I live in a flat and want to take down an internal wall to make my bedroom bigger. Do I need building regulations permission?
This depends on the layout of your property as the wall might affect the means of escape in case of fire. You can get advice from your local LABC team about your planned alteration to make sure you have included all the relevant fire precautions measures like smoke alarms, fire doors, and fire resisting walls.
You’ll also need to consider the construction of your property. There are two types of internal walls: non-load bearing and load bearing. You’ll need to check or have yours checked, and make sure that you have considered some important factors before starting the work.
Non-load bearing walls carry their own weight without supporting anything. When removing them it is important to consider if they are providing protection in case of a fire – if so then the work would require Building Regulations permission. If your flat is part of a building with any communal area like a hallway this will need to be a Full Plans application.

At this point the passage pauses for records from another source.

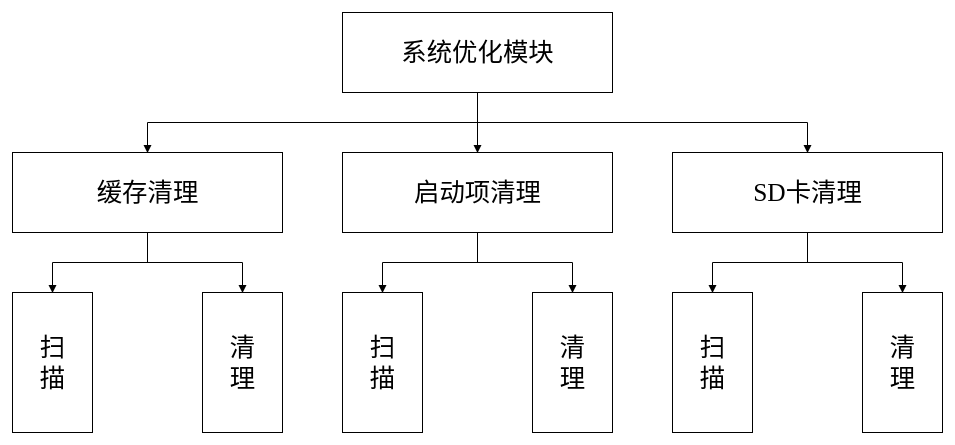
<!DOCTYPE html>
<html lang="zh-CN">
<head>
<meta charset="utf-8">
<title>系统优化模块</title>
<style>
  :root {
    --paper: #fff;
    --ink: #000;
  }
  * { box-sizing: border-box; }
  body { margin: 0; background: var(--paper); }
  .diagram {
    position: relative;
    width: 955px;
    height: 445px;
    overflow: hidden;
    background: var(--paper);
    color: var(--ink);
    font: 25.4px/31px "Liberation Serif", "Noto Sans CJK SC", serif;
  }
  .connectors { position: absolute; inset: 0; display: block; }
  .connectors path { fill: none; stroke: var(--ink); }
  .connectors polygon { fill: var(--ink); }
  .tree {
    position: relative;
    display: flex;
    flex-direction: column;
    align-items: center;
    gap: 59px;
    padding: 12px;
  }
  .branches { display: flex; gap: 59px; }
  .branch { width: 271px; }
  .leaves { display: flex; justify-content: space-between; margin-top: 59px; }
  .node {
    display: flex;
    align-items: center;
    justify-content: center;
    width: 271px;
    height: 81px;
    border: 1px solid var(--ink);
    white-space: nowrap;
  }
  .leaf { width: 81px; height: 141px; }
  .leaf span { width: 1em; white-space: normal; word-break: break-all; }
</style>
</head>
<body>
<main class="diagram">
  <svg class="connectors" width="955" height="445" viewBox="0 0 955 445" aria-hidden="true">
    <defs>
      <polygon id="arrowhead" points="-4,-7 4,-7 0,1"/>
      <g id="fork">
        <path d="M147.5 233V262.5M52.5 286V262.5H242.5V286"/>
        <use href="#arrowhead" x="52.5" y="292"/>
        <use href="#arrowhead" x="242.5" y="292"/>
      </g>
    </defs>
    <path d="M477.5 93V146M147.5 146V122.5H807.5V146"/>
    <use href="#arrowhead" x="147.5" y="152"/>
    <use href="#arrowhead" x="477.5" y="152"/>
    <use href="#arrowhead" x="807.5" y="152"/>
    <use href="#fork"/>
    <use href="#fork" x="330"/>
    <use href="#fork" x="660"/>
  </svg>
  <div class="tree">
    <div class="node">系统优化模块</div>
    <div class="branches">
      <section class="branch">
        <div class="node">缓存清理</div>
        <div class="leaves">
          <div class="node leaf"><span>扫描</span></div>
          <div class="node leaf"><span>清理</span></div>
        </div>
      </section>
      <section class="branch">
        <div class="node">启动项清理</div>
        <div class="leaves">
          <div class="node leaf"><span>扫描</span></div>
          <div class="node leaf"><span>清理</span></div>
        </div>
      </section>
      <section class="branch">
        <div class="node">SD卡清理</div>
        <div class="leaves">
          <div class="node leaf"><span>扫描</span></div>
          <div class="node leaf"><span>清理</span></div>
        </div>
      </section>
    </div>
  </div>
</main>
</body>
</html>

Some non-loadbearing walls can be removed without notifying building control, but it is recommended that you check with a suitably competent professional, such as a structural engineer or architect, to identify the function and performance of the wall before determining whether it can be removed or requires an approval.

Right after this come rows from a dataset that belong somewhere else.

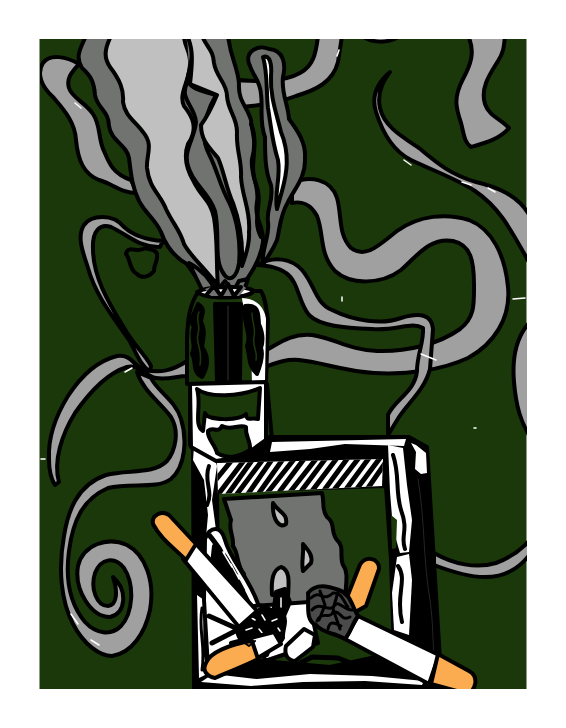
<!DOCTYPE html>
<html lang="en">
<head>
<meta charset="utf-8">
<title>Smoke and Ashtray</title>
<style>
:root{--paper:#fff;--green:#1b380b;--ink:#000;--smoke:#a0a0a0;--light:#c0c0c0;--dark:#707370;--ash:#4b4b4b;--filter:#fbac50}
html,body{margin:0;height:100%;overflow:hidden;background:var(--paper)}
svg{display:block;width:566px;height:728px}
.ground{fill:var(--green)}
.ribbon,.plume,.lighter,.box,.cigarette{stroke:var(--ink);stroke-width:4;stroke-linejoin:round;stroke-linecap:round}
.ribbon{fill:var(--smoke)}
.dark{fill:var(--dark)}
.light{fill:var(--light)}
.white{fill:var(--paper)}
.black{fill:var(--ink)}
.green{fill:var(--green)}
.ash{fill:var(--ash)}
.filter{fill:var(--filter)}
.line{fill:none}
.fleck{fill:none;stroke:var(--paper);stroke-width:1.5;stroke-linecap:round}
.bare{stroke:none}
</style>
</head>
<body>
<svg viewBox="0 0 566 728" role="img" aria-label="A smoking lighter standing on an ashtray box with cigarettes, among curling ribbons of smoke">
<defs>
<clipPath id="frame"><rect x="40" y="39" width="487" height="650"/></clipPath>
<clipPath id="hatch-band"><path d="M217 463 L383 459 L382 486 L218 494Z"/></clipPath>
</defs>
<rect class="ground" x="39.500" y="39" width="487" height="650"/>
<g clip-path="url(#frame)">

<g class="ribbon" id="smoke-ribbons">
<path d="M79 64 C67 57 50 53 43 63 C36 74 42 87 53 97 C64 110 75 122 76 140 C78 161 84 174 99 180 C113 184 121 193 137 193 L131 180 C113 174 109 163 104 151 C98 139 101 126 93 114 C85 102 72 98 69 88 C66 78 72 72 79 64Z"/>
<path d="M318 36 C316 54 313 66 300 73 C282 83 256 82 226 79 L236 107 C262 106 280 102 296 96 C316 90 333 82 338 62 L342 36Z"/>
<path d="M362 36 C372 43 388 44 400 36Z"/>
<path d="M468 36 C476 52 470 66 463 79 C453 98 456 108 461 123 C464 134 464 142 471 147 C485 143 500 139 509 128 C501 119 489 116 485 104 C480 88 490 74 498 61 C504 52 504 45 505 36Z"/>
<path d="M390 72 C377 83 371 96 376 112 C383 134 393 151 411 160 C434 171 459 180 475 191 C500 208 511 230 530 264 L530 216 C518 195 497 187 476 182 C449 174 436 162 419 148 C401 136 384 126 380 108 C377 94 382 82 390 72Z"/>
<path d="M530 322 C516 337 512 359 514 382 C516 407 521 422 530 437Z"/>
<path d="M434 553 C453 564 476 569 496 563 C510 558 520 551 530 540 L530 554 C519 569 503 577 485 577 C467 577 447 570 434 565Z"/>
<path d="M292 183 C310 175 331 179 337 198 C342 215 338 235 351 248 C366 259 379 245 397 231 C419 215 447 213 469 220 C492 229 505 255 508 287 C511 318 494 344 468 358 C442 370 407 375 374 373 C343 371 321 362 299 360 C285 359 276 363 265 367 L265 351 C278 344 291 333 312 335 C334 338 349 350 377 351 C407 352 439 344 460 329 C475 317 474 304 474 285 C474 261 471 245 453 241 C430 237 417 256 401 270 C381 285 350 285 335 271 C319 254 324 233 317 216 C311 204 301 201 292 203Z"/>
<path d="M258 265 C274 255 292 259 302 270 C315 285 315 303 332 310 C354 321 382 325 401 318 C421 312 432 315 433 329 L430 369 C425 389 409 402 399 417 L388 435 L388 415 C394 400 415 392 417 371 C417 354 424 343 423 328 C411 321 398 331 372 329 C344 328 320 326 309 315 C298 302 299 282 286 273 C278 267 268 266 258 265Z"/>
<path d="M163 241 C146 240 133 235 124 227 C113 213 91 215 84 225 C76 237 84 255 88 268 C96 297 115 319 129 340 C136 352 140 365 150 372 L151 366 C145 354 134 346 123 326 C108 302 93 276 93 249 C92 231 100 223 111 227 C128 235 140 248 160 247Z"/>
<path d="M187 361 C172 371 160 373 145 370 C133 366 132 354 117 356 C97 361 81 376 68 396 C55 417 48 439 49 459 C49 469 51 479 55 485 L59 482 C53 461 62 434 75 413 C91 390 108 373 127 367 C139 364 145 376 156 378 C168 380 177 376 187 376Z"/>
<path d="M137 372 C143 391 160 402 171 417 C180 432 175 451 167 461 C153 475 128 469 106 475 C77 485 68 511 64 536 C58 569 61 601 73 624 C84 645 100 656 112 656 C132 653 145 633 150 610 C155 582 146 555 127 545 C107 536 83 545 78 566 C74 590 91 617 110 617 C126 614 128 590 113 577 C118 592 117 605 108 606 C97 606 90 589 95 573 C101 558 115 556 124 568 C135 585 133 613 121 626 C111 636 96 634 85 622 C70 604 65 581 69 551 C73 520 83 499 108 488 C130 482 156 490 171 479 C186 466 187 438 181 419 C176 401 157 391 151 378Z"/>
<path class="green" d="M126 254 C128 244 138 254 145 248 C149 250 156 249 157 254 C158 262 154 263 154 271 C149 277 142 279 137 274 C129 270 131 260 126 254Z"/>
</g>
<path class="fleck" d="M404 160l7 5M462 182l9 3M488 188l7 4M337 56l2-6M75 103l6 5M71 614l7 10M91 640l8 5M125 372l7-4M421 354l15 6M342 297v4M513 299l12-1M41 459h4M474 428h2"/>

<g class="plume" id="smoke-plume">
<path class="dark" d="M86 36 C80 49 75 57 82 68 C91 76 94 82 95 95 C97 108 109 111 109 126 C111 141 127 145 129 158 C131 174 132 187 139 201 C146 214 155 219 161 232 C166 246 174 257 187 264 L207 293 L238 292 C247 279 260 263 263 242 C264 226 254 219 257 202 C260 187 250 175 252 159 C257 142 252 132 251 120 C247 106 238 101 239 84 C238 67 231 60 228 36Z"/>
<path class="light" d="M111 36 C104 50 104 58 110 67 C120 80 124 90 123 102 C125 116 135 121 143 132 C154 145 146 155 147 168 C149 188 160 194 166 209 C173 224 180 230 184 244 C191 257 204 267 218 286 C216 265 218 241 214 218 C211 201 202 198 194 182 C185 167 184 155 188 144 C199 128 192 116 184 106 C178 94 190 80 190 64 C191 52 184 46 184 36Z"/>
<path class="dark" d="M187 36 C198 48 188 70 187 83 C179 99 195 106 196 122 C195 138 183 150 188 166 C193 185 209 192 215 211 C220 233 214 257 222 271 C229 285 237 277 239 263 C241 242 237 219 229 202 C220 186 218 172 209 154 C201 139 202 120 216 95 C204 92 193 89 190 84"/>
<path class="light" d="M202 36 C208 49 213 50 214 63 C216 77 227 83 227 96 C228 111 237 117 237 132 C236 151 242 160 241 177 C242 197 251 211 249 232 C250 247 244 259 242 266 C243 244 240 222 233 203 C226 188 224 171 218 158 C207 145 201 139 201 125 C207 117 212 107 217 95 L190 84 C192 66 194 49 187 36Z"/>
<path class="dark" d="M189 263 C202 270 211 280 216 292 L225 281 L233 292 L239 281 L248 279 L242 296 L205 296Z"/>
<path class="dark" d="M250 66 C243 52 258 44 269 49 C284 50 286 65 283 77 C281 93 288 104 289 119 C298 131 306 143 305 158 C306 177 295 188 288 202 C280 215 280 228 277 240 C272 252 267 258 263 264 C261 251 270 236 268 222 C266 209 274 201 271 185 C265 171 265 154 265 137 C259 121 263 108 261 94 C260 80 253 76 250 66Z"/>
<path class="white" d="M263 57 C270 54 272 65 271 76 C270 96 276 112 281 132 C290 154 287 173 282 191 L277 209 C274 194 281 177 278 160 C272 141 271 126 268 108 C266 92 268 74 263 57Z"/>
<path class="line" d="M251 124 C260 145 248 165 256 184 C264 203 251 219 261 237"/>
</g>

<g class="lighter" id="ashtray-box">
<path class="black" d="M193 440 L268 437 L409 437 L427 447 L440 660 L448 689 L194 688Z"/>
<path class="white bare" d="M272 442 L406 439 L404 446 L345 444 L310 449 L270 452Z"/>
<path class="white bare" d="M411 443 L416 452 L415 469 L421 474 L427 473 L426 453 L416 445Z" />
<path class="green" d="M217 491 L386 486 L391 560 L394 653 L330 667 L219 657Z"/>
<path class="white bare" d="M217 463 L383 459 L382 486 L218 494Z"/>
<g clip-path="url(#hatch-band)"><path class="line" d="M210 487l22-27M217 496l28-37M228 494l25-35M237 494l27-36M248 494l25-36M259 493l24-34M268 492l27-34M280 491l24-32M290 492l26-33M302 490l24-32M312 491l25-33M325 489l22-30M334 490l24-31M347 488l22-30M356 490l24-32M368 488l20-29" style="stroke-width:5"/></g>
<path class="white bare" d="M388 445 L403 448 L407 485 L412 520 L409 552 L400 553 L393 529 L390 492Z"/>
<path class="green bare" d="M391 515 L397 520 L396 548 L392 549Z"/>
<path class="white bare" d="M397 557 L409 554 L412 580 L409 635 L394 630 L392 593Z"/>
<path class="line" d="M393 455 C400 475 395 490 401 510 C409 531 400 536 405 549 M398 566 C408 580 395 595 402 622"/>
<path class="line" d="M418 479 C425 520 423 560 430 600 C434 630 432 643 435 660" style="stroke:#252525;stroke-width:1"/>
<path class="white bare" d="M194 447 L213 453 L217 466 L212 500 L216 530 L205 548 L208 515 L204 480 L193 460Z"/>
<path class="line" d="M209 466 C203 482 214 491 207 505"/>
<path class="white bare" d="M201 682 L213 674 L257 679 L310 674 L372 676 L424 681 L422 685 L365 681 L303 682 L251 686Z"/>
<path class="white bare" d="M197 595 L204 600 L203 650 L207 674 L199 678Z"/>
<path class="line" d="M202 608 C198 632 206 644 202 670" style="stroke-width:3"/>
</g>

<g class="plume" id="inner-smoke">
<path class="dark" d="M224 499 L322 493 C325 504 321 509 327 517 C336 524 330 531 337 540 C345 547 339 556 343 565 C350 574 344 588 346 600 L306 616 L254 604 C256 591 244 586 244 574 C236 564 239 554 233 546 C234 535 228 530 231 520Z"/>
<path class="light" d="M273 503 C278 512 288 513 286 524 C280 529 272 520 273 503Z"/>
<path class="light" d="M303 544 C309 551 313 556 311 563 L303 571 C301 561 304 556 303 544Z"/>
<path class="light" d="M272 595 C271 579 273 570 281 567 C290 570 289 581 288 596Z"/>
</g>

<g class="lighter" id="lighter-body">
<path class="green" d="M198 292 C189 306 188 319 187 337 L187 384 L266 382 L268 320 C266 306 265 297 261 291Z"/>
<path class="white" d="M197 292 C208 286 247 285 254 291 C248 299 207 300 197 292Z"/>
<path class="dark bare" d="M205 289 L214 286 L221 293 L226 286 L235 293 L241 284 L246 288 L239 296 L211 296Z"/>
<path class="line" d="M207 294l7 -8l7 10l7-12l6 12l7-9"/>
<path class="white bare" d="M242 298 C260 299 265 311 266 319 L265 382 L252 383 L251 347 L257 344 L244 314Z"/>
<path class="black" d="M215 304 L241 304 L240 380 L217 382Z"/>
<path class="line" d="M228 306V380" style="stroke:#333;stroke-width:1"/>
<path class="black" d="M198 304 C207 310 201 315 201 322 C206 330 203 340 202 347 C210 358 207 369 202 377 C191 371 197 361 192 354 C197 344 189 338 194 327 C188 320 195 313 198 304Z"/>
<path class="black" d="M245 306 C260 304 258 315 259 324 C264 335 263 342 261 348 C264 356 259 369 257 374 C248 367 250 355 247 346 C252 333 242 323 245 306Z"/>
<path class="line" d="M199 312c-4 8 2 12-1 22s5 13 2 31M252 313c0 10 4 14 2 24s4 14 2 23" style="stroke:var(--green);stroke-width:1.5"/>
<path class="white" d="M190 384 L266 382 L266 440 L242 457 L216 461 L191 447Z"/>
<path class="green" d="M197 389 C208 398 240 397 260 388 L258 419 C249 417 247 422 246 414 C240 421 207 421 205 413 L203 431 C193 425 202 405 197 389Z"/>
<path class="green" d="M208 431 C213 426 218 434 222 426 C230 431 239 424 246 427 C245 437 251 440 250 450 C241 456 228 460 217 453 C215 444 207 439 208 431Z"/>
<path class="line" d="M190 384V445M267 384L272 440"/>
</g>

<g class="box" id="ash-pile">
<path class="white" d="M205 539 C210 526 221 525 225 540 C230 560 249 577 258 604 L281 633 L252 652 L208 668 L204 600Z"/>
<path class="black" d="M214 546 C222 556 222 564 236 577 L253 611 L233 603 L211 574Z"/>
<path class="line" d="M210 536 C222 552 229 561 243 589M205 562 C219 581 232 595 247 609M209 616l29 13M212 643l33-17" style="stroke-width:5"/>
<path class="fleck" d="M219 539l6 14M223 552l9 15M231 564l8 15M238 575l8 15M246 587l7 14"/>
<path class="white" d="M254 606 L309 602 L318 643 L265 661Z"/>
<path class="black" d="M239 623 C248 617 244 612 257 611 C267 603 272 613 283 614 C288 622 282 630 283 638 C278 649 271 642 267 655 C256 651 248 652 246 642 C237 640 236 630 239 623Z"/>
<path class="fleck" d="M250 617l5 3M262 615l3 5M272 621l5-2M246 630l6-2M259 629l4 5M270 633l5 1M253 640l5-1M265 644l3-4M278 628l2 3"/>
<path class="black" d="M276 592l9-3l5 13l-6 14l-11-1Z"/>
<path class="fleck" d="M281 598v9"/>
</g>

<g class="cigarette" id="cigarettes">
<path class="filter" d="M344 605 L359 567 C364 554 380 558 379 569 L366 606 L350 615Z"/>
<path class="white" d="M183 559 L196 544 L257 611 L239 627Z"/>
<path class="filter" d="M153 524 C151 515 162 510 169 515 L196 544 L186 560 C174 548 160 538 153 524Z"/>
<path class="white" d="M231 643 L274 632 L281 644 L256 659Z"/>
<path class="filter" d="M206 663 C209 653 230 644 252 641 L258 659 C246 666 227 672 215 678 C206 676 202 670 206 663Z"/>
<path class="line" d="M243 642l6 4l6-5" style="stroke-width:2"/>
<path class="white" d="M286 646 L304 629 L315 635 L313 647 L295 661 C287 660 284 654 286 646Z"/>
<path class="white" d="M358 616 L439 655 L429 684 L345 639Z"/>
<path class="filter" d="M438 654 L469 671 C480 677 475 690 468 694 L431 684Z"/>
<path class="ash" d="M308 593 C316 583 328 586 339 590 C351 594 352 607 358 616 C352 624 351 632 345 639 C333 632 324 634 316 625 C305 621 309 604 308 593Z"/>
<path class="line" d="M311 598c10-9 12 5 22-5c9-1 10 8 15 14M312 610c8-10 17 4 23-5c4-5 9 6 18 5M317 621c5-11 13-1 16-9c8-3 7 10 17 5M328 629c2-11 10-4 13-3M320 591l5 14l-6 15M338 592l-5 17l7 20" style="stroke-width:3"/>
<path class="line" d="M265 661l18 11l29-15l26 1l35 14" style="stroke-width:5"/>
</g>
</g>
</svg>
</body>
</html>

Building Regulations will always apply to load bearing walls that provide support. Removing load bearing walls is a structural alteration and your engineer will calculate the transfer of load from floors, walls, roofs, furniture, and bathrooms, for example, to another part of the structure or to a new lintel or beam. Removal of a load bearing wall should be done by a professional to minimise the risks associated with it, such as cracking or even collapse. You’ll need to allow time to have calculations prepared and approved and to appoint your builder. They will then need to order any steels which adds to the timescale. The steel, the padstones that it sits on, and the condition of the existing walls will be inspected and then the steels will be encased in plasterboard to fireproof them (unless you want to keep them exposed and use alternative methods of fire protection) which should also be inspected.
If the internal wall you want to remove is a non-load bearing wall, you can complete the work yourself but if you do decide to appoint a contractor, read our guidance on how to choose the right builder to help make your project run smoothly.
When creating a larger room you will also need to consider the ventilation to the space to make sure you maintain a comfortable and healthy environment. You’ll need to ensure that an opening window is still available to remove stale air and replace it with fresh outside air. The recommended rate is four air changes per hour and the opening size should ideally be 1/20th of the floor area.
In more modern homes (built from 2003 onwards) internal walls may also provide a degree of sound reduction and your new layout should take this into account to ensure that noise transfer is not made any worse. This also applies to the adjacent space that you are incorporating into your room.
Remember that regulations were introduced in 2010 and amended in 2015 to ensure that new homes are accessible for all users including people with disabilities and, if your flat was built after this, your alterations must not make the building less accessible in any way.
Note: If you are a tenant, you should check with the property owner before you carry out any alterations. If your property is Leasehold, you will need the permission of the Freeholder(s).
Do I need any paperwork for this?
Yes, if your work requires permission, you’ll be sent an approval notice or letter confirming acceptance of your building notice (you can only use a Building Notice if your flat is part of a building that has no communal spaces like hallways and staircases.)
Once work starts contact your building control provider to ask for an inspection. The work will also be inspected once it is complete (It’s your responsibility to make sure building control are notified) and you’ll receive a completion certificate. Make sure you keep this in a safe place as, without one, there could be problems when you sell or mortgage your house in the future.